“I got better sexual health education in 1976 than the average young person in school is likely to get today.”
The death of monogamy and marriage
Although society during the last few decades has undergone a radical transformation and some believe the children of today are results of a civilization in which sex within wedlock and traditional family values are few and far between. Today, children are growing up in a society with a 52 percent divorce rate in which more and more people are not interested in married life and, for some, these “slacker values” can be blamed for the rises in sexually-related problems like STDs and teenage pregnancies. One teacher, known as J. G. Milly, says sex education is regularly taught at her school and argues that it shouldn’t be. She said,
“I disagree with sex education being part of the school systems. That is an issue parents need to be responsible for. The kids are not products of school teachings, they are products of their home circumstances. Nothing I do will shape these kids nearly as much as what their parents do. I play a part, yes, but a small part.”
Another teacher from the United States agrees that it is the values in contemporary society that responsible commenting,
“It’s not about education or the lack of education, it’s about morals. I am close to 50 and have worked with teens who have 2, 3, 10 times or more sexual partners than I have had during my entire life! Education is not the most important aspect that causes a reduction in sex, it is morals.”
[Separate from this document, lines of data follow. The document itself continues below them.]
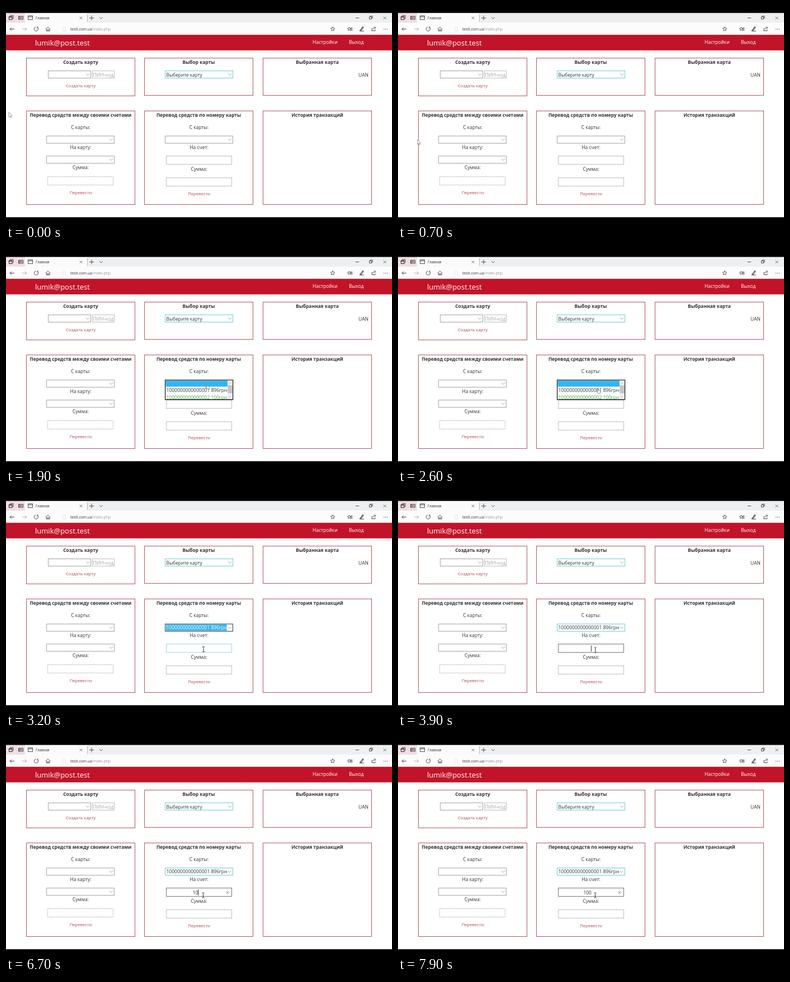
Animation of 690 by 388 pixels, one loop 8 s. Source, as an HTML page:

```html
<!DOCTYPE html>
<html lang="ru">
<head>
<meta charset="utf-8">
<style>
  html, body { margin: 0; width: 100%; height: 100%; overflow: hidden; background: #fff; }
  svg { display: block; width: 690px; height: 388px; }
  text { font: 8.5px "Open Sans", "Noto Sans", sans-serif; white-space: pre; }
</style>
</head>
<body>
<svg id="stage" viewBox="0 0 690 388" xmlns="http://www.w3.org/2000/svg"></svg>
<script>
const LOOP = 8000, STEP = 100;
const CYAN = '#70cdd6', BLUE = '#33b5f0', DARK = '#3c3c3c', GREY = '#a4a4a4', PALE = '#bebebe';
const WINE = '#b0585f', LINK = '#b04a56', INK = '#333';
const stage = document.getElementById('stage');

function add(tag, attrs, parent = stage) {
  const el = document.createElementNS(stage.namespaceURI, tag);
  for (const k in attrs) el.setAttribute(k, attrs[k]);
  parent.appendChild(el);
  return el;
}
const fill = (x, y, w, h, color, parent) => add('rect', { x, y, width: w, height: h, fill: color }, parent);
const frame = (x, y, w, h, color) =>
  add('rect', { x: x + .5, y: y + .5, width: w, height: h, fill: 'none', stroke: color });
const line = (d, color = DARK, width = .9, parent = stage, bg = 'none') =>
  add('path', { d, stroke: color, 'stroke-width': width, fill: bg }, parent);
function label(str, x, y, { size = 8.5, color = INK, anchor = 'start', weight = 400, parent = stage } = {}) {
  const el = add('text', { x, y, fill: color, 'text-anchor': anchor }, parent);
  el.style.fontSize = size + 'px';
  el.style.fontWeight = weight;
  el.textContent = str;
  return el;
}
const mid = (str, x, y, opts = {}) => label(str, x, y, { anchor: 'middle', ...opts });
const chevron = (x, y, color = '#888', r = 3) => line(`M${x - r} ${y - r / 2}l${r} ${r}l${r} ${-r}`, color, .8);
const cross = (x, y, r, parent) => line(`M${x - r} ${y - r}l${2 * r} ${2 * r}m0 ${-2 * r}l${-2 * r} ${2 * r}`, '#555', .8, parent);
function select(x, y, w, color) {
  const box = frame(x, y, w, 13, color);
  chevron(x + w - 5, y + 7);
  return box;
}
function star(cx, cy, r) {
  let d = '';
  for (let i = 0; i < 10; i++) {
    const a = i * Math.PI / 5, q = i % 2 ? r * .45 : r;
    d += `${i ? 'L' : 'M'}${(cx + q * Math.sin(a)).toFixed(2)} ${(cy - q * Math.cos(a)).toFixed(2)}`;
  }
  line(d + 'Z', DARK, .8);
}

function drawBrowser() {
  fill(0, 0, 690, 388, '#fff');
  fill(0, 12, 690, 18, '#eeeff1');
  fill(0, 12, 34, 18, '#eedfe2');
  fill(34, 12, 111, 18, '#fafafa');
  fill(0, 30, 690, 22, '#fcfcfc');
  fill(0, 0, 690, 12.5, '#000');
  fill(0, 379.4, 690, 9, '#000');

  line('M7.5 18v-1h5.5v5.5h-1.5');
  line('M5.5 19h5.5v5.5h-5.5zM5.5 20h5.5', '#402a2e', 1.1);
  line('M22.5 18.5h8v5.5h-8zM24 18.5v5.5M29.5 21.2h-4m1.6-1.6l-1.6 1.6l1.6 1.6', '#402a2e');
  line('M39.5 17.5h8v7h-8zM39.5 19.5h8');
  label('Главная', 53, 23.7, { size: 6.3, weight: 500 });
  cross(134, 21.5, 2.3);
  line('M145.5 15v13', '#b0b0b0');
  line('M149 21.5h8M153 17.5v8');
  chevron(170, 21.5, DARK);
  line('M625 21.5h6');
  line('M649.5 19.5h4v4h-4zM651 19v-1h4v4h-1');
  cross(677, 21.5, 2.5);

  line('M15 41.5h-8m3.2-3.2l-3.2 3.2l3.2 3.2');
  line('M29 41.5h8m-3.2-3.2l3.2 3.2l-3.2 3.2', '#aaa');
  line('M56.8 39a3.6 3.6 0 1 1-3.6-1.2M56.8 36.8v2.4h-2.4');
  line('M71 41.5l4-4l4 4M72.3 41v4h2v-2.6h1.6v2.6h2v-4');
  add('circle', { cx: 104, cy: 41.5, r: 3.2, fill: 'none', stroke: '#dcdcdc', 'stroke-width': .8 });
  const url = label('testt.com.ua', 115, 43.8, { size: 6.65 });
  add('tspan', { fill: '#999' }, url).textContent = '/index.php';
  star(584, 41.3, 4);
  star(613.5, 41.3, 3.3);
  line('M615.5 39.5h4M616 41.5h3.5M616 43.5h3.5');
  line('M632.5 44.5l5-7l1.5 1l-5 6.5zM635 45h5', DARK, 1.1);
  line('M654 40v4.5h6v-2M655.5 42c.5-2.5 2-3 5-3m-2-2l2.3 2l-2.3 2');
  for (const x of [675, 678, 681]) fill(x, 41, 1.2, 1.2, DARK);
}

function drawPage() {
  fill(0, 51.7, 690, 28, '#c11428');
  label('lumik@post.test', 52, 71.3, { size: 13, color: '#fff', weight: 500 });
  label('Настройки', 548, 68, { color: '#fff', weight: 500 });
  label('Выход', 613, 68, { color: '#fff', weight: 500 });

  const cards = [
    [36, 93, 68, 'Создать карту'], [247, 93, 67, 'Выбор карты'], [459, 93, 67, 'Выбранная карта'],
    [36, 188, 168, 'Перевод средств между своими счетами'],
    [247, 188, 168, 'Перевод средств по номеру карты'], [459, 188, 168, 'История транзакций']
  ];
  for (const [x, y, h, title] of cards) {
    frame(x, y, 194, h, WINE);
    mid(title, x + 97.5, y + (y < 100 ? 11 : 10.5), { size: 8.4, weight: 700 });
  }

  select(75, 116, 76, GREY);
  frame(154, 116, 39, 13, PALE);
  label('ПИН-код', 155.5, 127, { size: 8.7, color: '#a4a4a4' });
  mid('Создать карту', 133.5, 145.5, { size: 7.8, color: LINK });
  select(284, 116, 121, CYAN);
  label('Выберите карту', 286.5, 127, { size: 8.3 });
  label('UAN', 648, 126.5, { anchor: 'end' });

  const fields = [
    ['С карты:', 133.5, 220.5], ['На карту:', 133.5, 257], ['Сумма:', 133.5, 293.3],
    ['С карты:', 345, 220.5], ['На счет:', 345, 257], ['Сумма:', 345, 296.3]
  ];
  for (const [str, x, y] of fields) mid(str, x, y);
  select(72, 233, 121, GREY);
  select(72, 269, 121, GREY);
  frame(74, 306, 117, 15, PALE).setAttribute('stroke-dasharray', '3 1');
  frame(286, 308, 117, 15, PALE);
  mid('Перевести', 133.5, 337.5, { size: 7.7, color: LINK });
  mid('Перевести', 345, 340, { size: 7.7, color: LINK });
}

drawBrowser();
drawPage();

// Live form parts
const FIRST = '1000000000000001 896грн';
const account = frame(286, 269, 117, 15, PALE);
const typed = mid('', 338.7, 281);
const clear = add('g', {});
cross(396, 277.5, 2.2, clear);
const caret = fill(345, 272, .9, 11, '#222');
const from = select(284, 233, 121, GREY);
const mark = fill(286, 234.5, 108.5, 11, BLUE);
const chosen = label('', 286.5, 243);

const list = add('g', {});
add('rect', { x: 284.6, y: 233.6, width: 121, height: 35, fill: '#fff', stroke: '#222', 'stroke-width': 1.3 }, list);
fill(285.5, 234.5, 110.5, 11, BLUE, list);
label(FIRST, 286.5, 255.3, { parent: list });
label('1000000000000002 100грн', 286.5, 267.6, { color: '#3fae49', parent: list });
fill(396, 234.5, 9, 33.5, '#efefef', list);
fill(396.5, 243, 8.5, 14.5, '#c4c4c4', list);
line('M398.5 240l2-2l2 2M398.5 262.5l2 2l2-2', '#999', .7, list);
line('M285 268.6h120.6', '#222', 1.3, list);

const pointers = {
  arrow: add('g', {}),
  hand: add('g', {}),
  beam: add('g', {})
};
line('M0 0v8.5l2-1.8l1.4 3l1.3-.6l-1.3-2.9h2.7z', '#777', .7, pointers.arrow, '#fff');
line('M0 0q1-.8 1.4.3v3l3 .8q.9.3.7 1.5l-.6 3h-4l-2.3-3.2q0-1.2 1.8-.2z', '#555', .7, pointers.hand, '#fff');
line('M-2-4.5h1.5l.5.5l.5-.5h1.5M0-4v8M-2 4.5h1.5l.5-.5l.5.5h1.5', '#222', .9, pointers.beam);

const path = [
  [0, 5, 191], [200, 5, 191], [400, 1, 236], [600, 1, 236], [1100, 325, 274], [1300, 359, 241],
  [1900, 359, 241], [2200, 357, 248], [2700, 357, 249], [2800, 357, 250], [3100, 353, 279],
  [3700, 353, 279], [4200, 352.5, 282.5], [LOOP, 352.5, 282.5]
];
const blink = [[3800, 4500], [4900, 5100], [5400, 6300], [6500, 7300], [7700, 7900]];
const typing = [[5700, '1'], [6100, '10'], [6900, '100']];

function at(t) {
  const i = path.findIndex(p => p[0] > t), [t0, x0, y0] = path[i - 1], [t1, x1, y1] = path[i];
  const k = (t - t0) / (t1 - t0), e = k * k * (3 - 2 * k);
  return [x0 + (x1 - x0) * e, y0 + (y1 - y0) * e];
}
const show = (el, on) => { el.style.display = on ? '' : 'none'; };

function draw(t) {
  const open = t >= 1900 && t < 2800, picked = t >= 2800, focused = t >= 3800;
  const [x, y] = at(t);
  const overInput = y > 270 && x > 286;

  show(list, open);
  show(mark, picked && !focused);
  chosen.textContent = picked ? FIRST : '';
  chosen.setAttribute('fill', focused ? INK : '#fff');
  from.setAttribute('stroke', focused ? CYAN : picked ? DARK : t >= 1300 ? CYAN : GREY);
  account.setAttribute('stroke', focused ? '#777' : overInput ? '#a5d8df' : PALE);

  let value = '';
  for (const [start, str] of typing) if (t >= start) value = str;
  typed.textContent = value;
  show(clear, value);
  show(caret, blink.some(([a, b]) => t >= a && t < b));
  caret.setAttribute('x', value ? 338.5 + value.length * 2.43 : 345);

  const kind = overInput ? 'beam' : open ? 'hand' : 'arrow';
  for (const name in pointers) show(pointers[name], name === kind);
  pointers[kind].setAttribute('transform', `translate(${x.toFixed(2)} ${y.toFixed(2)})`);
}

const start = performance.now();
function tick() {
  const t = (performance.now() - start) % LOOP;
  draw(Math.floor(t / STEP) * STEP);
  requestAnimationFrame(tick);
}
tick();
</script>
</body>
</html>
```
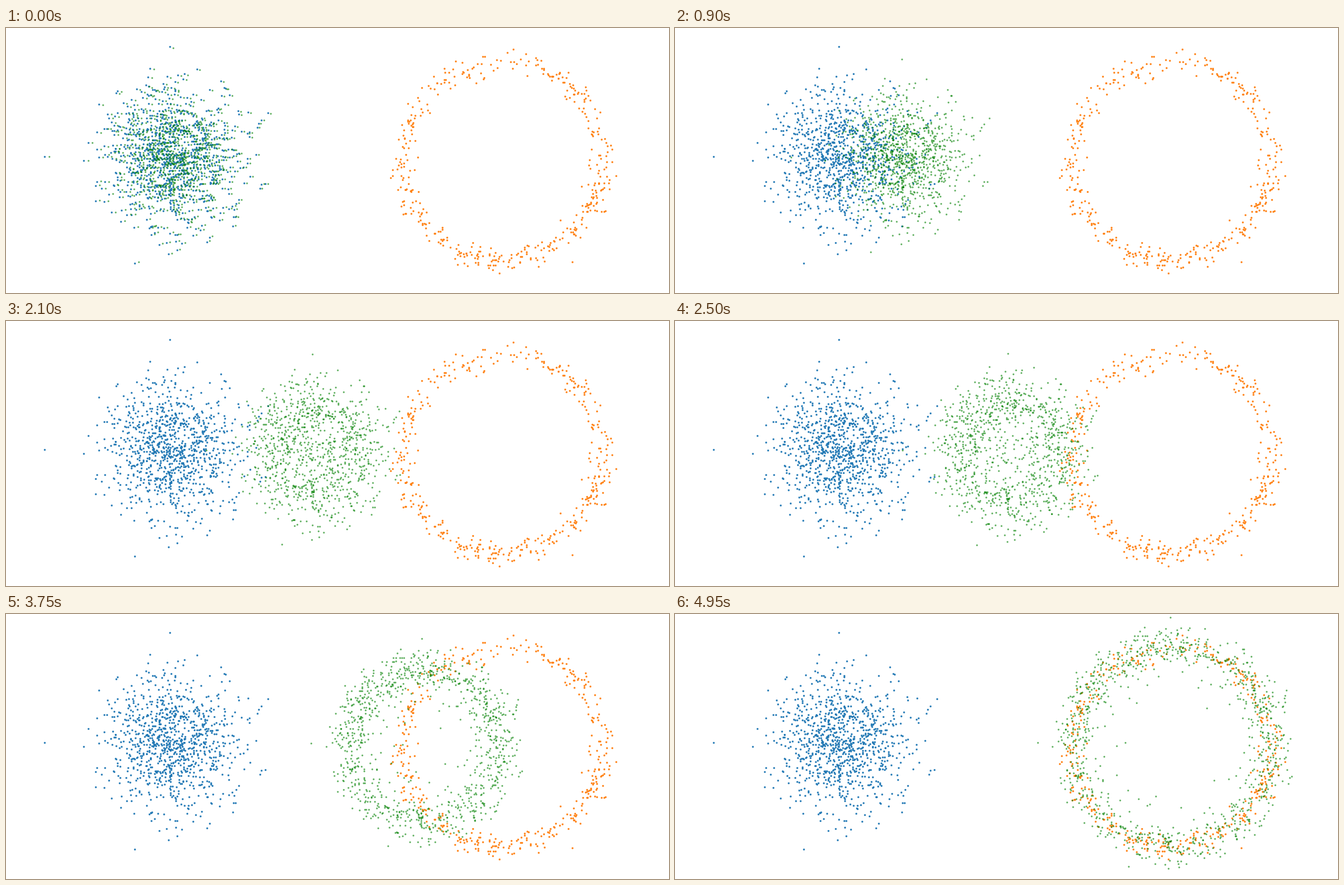
Animation, 1000 px wide and 400 px high, one loop 5000 ms. Source, as a matplotlib script:

```python
import numpy as np
import matplotlib.pyplot as plt
from matplotlib.animation import FuncAnimation

WIDTH, HEIGHT, DPI = 1000, 400, 100
FRAMES, INTERVAL = 100, 50
UNIT = 50                                  # pixels per data unit
START, END = np.array([250, 200]), np.array([750, 200])
RADIUS, SPREAD = 3.0, 0.33                 # ring the moving points flow to
CENTRE_SLOPE = 1.25
OUTLIERS = [(-3.84, -0.12), (-0.06, -3.44), (2.9, -1.44), (-1.12, 3.1)]

rng = np.random.default_rng(7)


def gaussian_cloud(count, limit=3.0):
    cloud = rng.normal(size=(2 * count, 2))
    cloud = cloud[np.hypot(*cloud.T) < limit][:count - len(OUTLIERS)]
    return np.vstack([OUTLIERS, cloud])


def noisy_ring(count, noise):
    angle = rng.uniform(0, 2 * np.pi, count)
    ring = RADIUS * np.column_stack([np.cos(angle), np.sin(angle)])
    return ring + rng.normal(scale=noise, size=ring.shape)


def mean_cosine(k):
    """Mean cosine of a von Mises distribution with concentration k."""
    cosine = np.cos((np.arange(80) + 0.5) * np.pi / 80)
    weight = np.exp(k[:, None] * (cosine - 1))
    return weight @ cosine / weight.sum(axis=1)


def radial_speed(r, t):
    variance = (1 - t) ** 2 + (t * SPREAD) ** 2
    pull = (t * SPREAD ** 2 - (1 - t)) / variance
    # The cap keeps the field smooth at the centre, so a few points lag.
    aim = np.minimum(mean_cosine(t * RADIUS * r / variance), CENTRE_SLOPE * r)
    return RADIUS * aim + pull * (r - t * RADIUS * aim)


def flow_radii(r):
    radii = []
    for step in range(FRAMES):
        r = r + radial_speed(r, step / FRAMES) / FRAMES
        radii.append(r)
    return radii


source = gaussian_cloud(1000)
target = noisy_ring(430, 0.18)
start_radius = np.hypot(*source.T)
direction = source / start_radius[:, None]
radii = flow_radii(start_radius)


def positions(frame):
    t = (frame + 1) / FRAMES
    centre = START + t * (END - START)
    return centre + UNIT * radii[frame][:, None] * direction


fig = plt.figure(figsize=(WIDTH / DPI, HEIGHT / DPI), dpi=DPI, facecolor="white")
ax = fig.add_axes([0, 0, 1, 1])
ax.set(xlim=(0, WIDTH), ylim=(HEIGHT, 0))
ax.axis("off")


def dots(points, diameter, color, **style):
    size = (diameter * 72 / DPI) ** 2
    return ax.scatter(*points.T, s=size, c=color, linewidths=0, **style)


dots(START + UNIT * source, 2.8, "tab:blue", zorder=1)
dots(END + UNIT * target, 2.8, "tab:orange", zorder=2)
moving = dots(positions(0), 2.5, "green", alpha=0.7, zorder=3)


def update(frame):
    moving.set_offsets(positions(frame))
    return (moving,)


anim = FuncAnimation(fig, update, frames=FRAMES, interval=INTERVAL,
                     repeat=True, repeat_delay=0, blit=False)
plt.show()
```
Parents undoubtedly play a key role into the reasons why a growing number of children are becoming infected with sexually transmitted diseases. Rising divorce rates and “promiscuous” relationships are ultimately shaping children’s perception of sex and sexuality, as every action has a consequence. Pinpointing the blame solely on the government and teachers is surely inaccurate and unfair. Perhaps ministers, those in education, and parents should be working together to create a heightened awareness and a greater understanding of what has – as the recent figures released in Britain have shown – become a very worrying and pressing issue.
Gabrielle Pickard for RT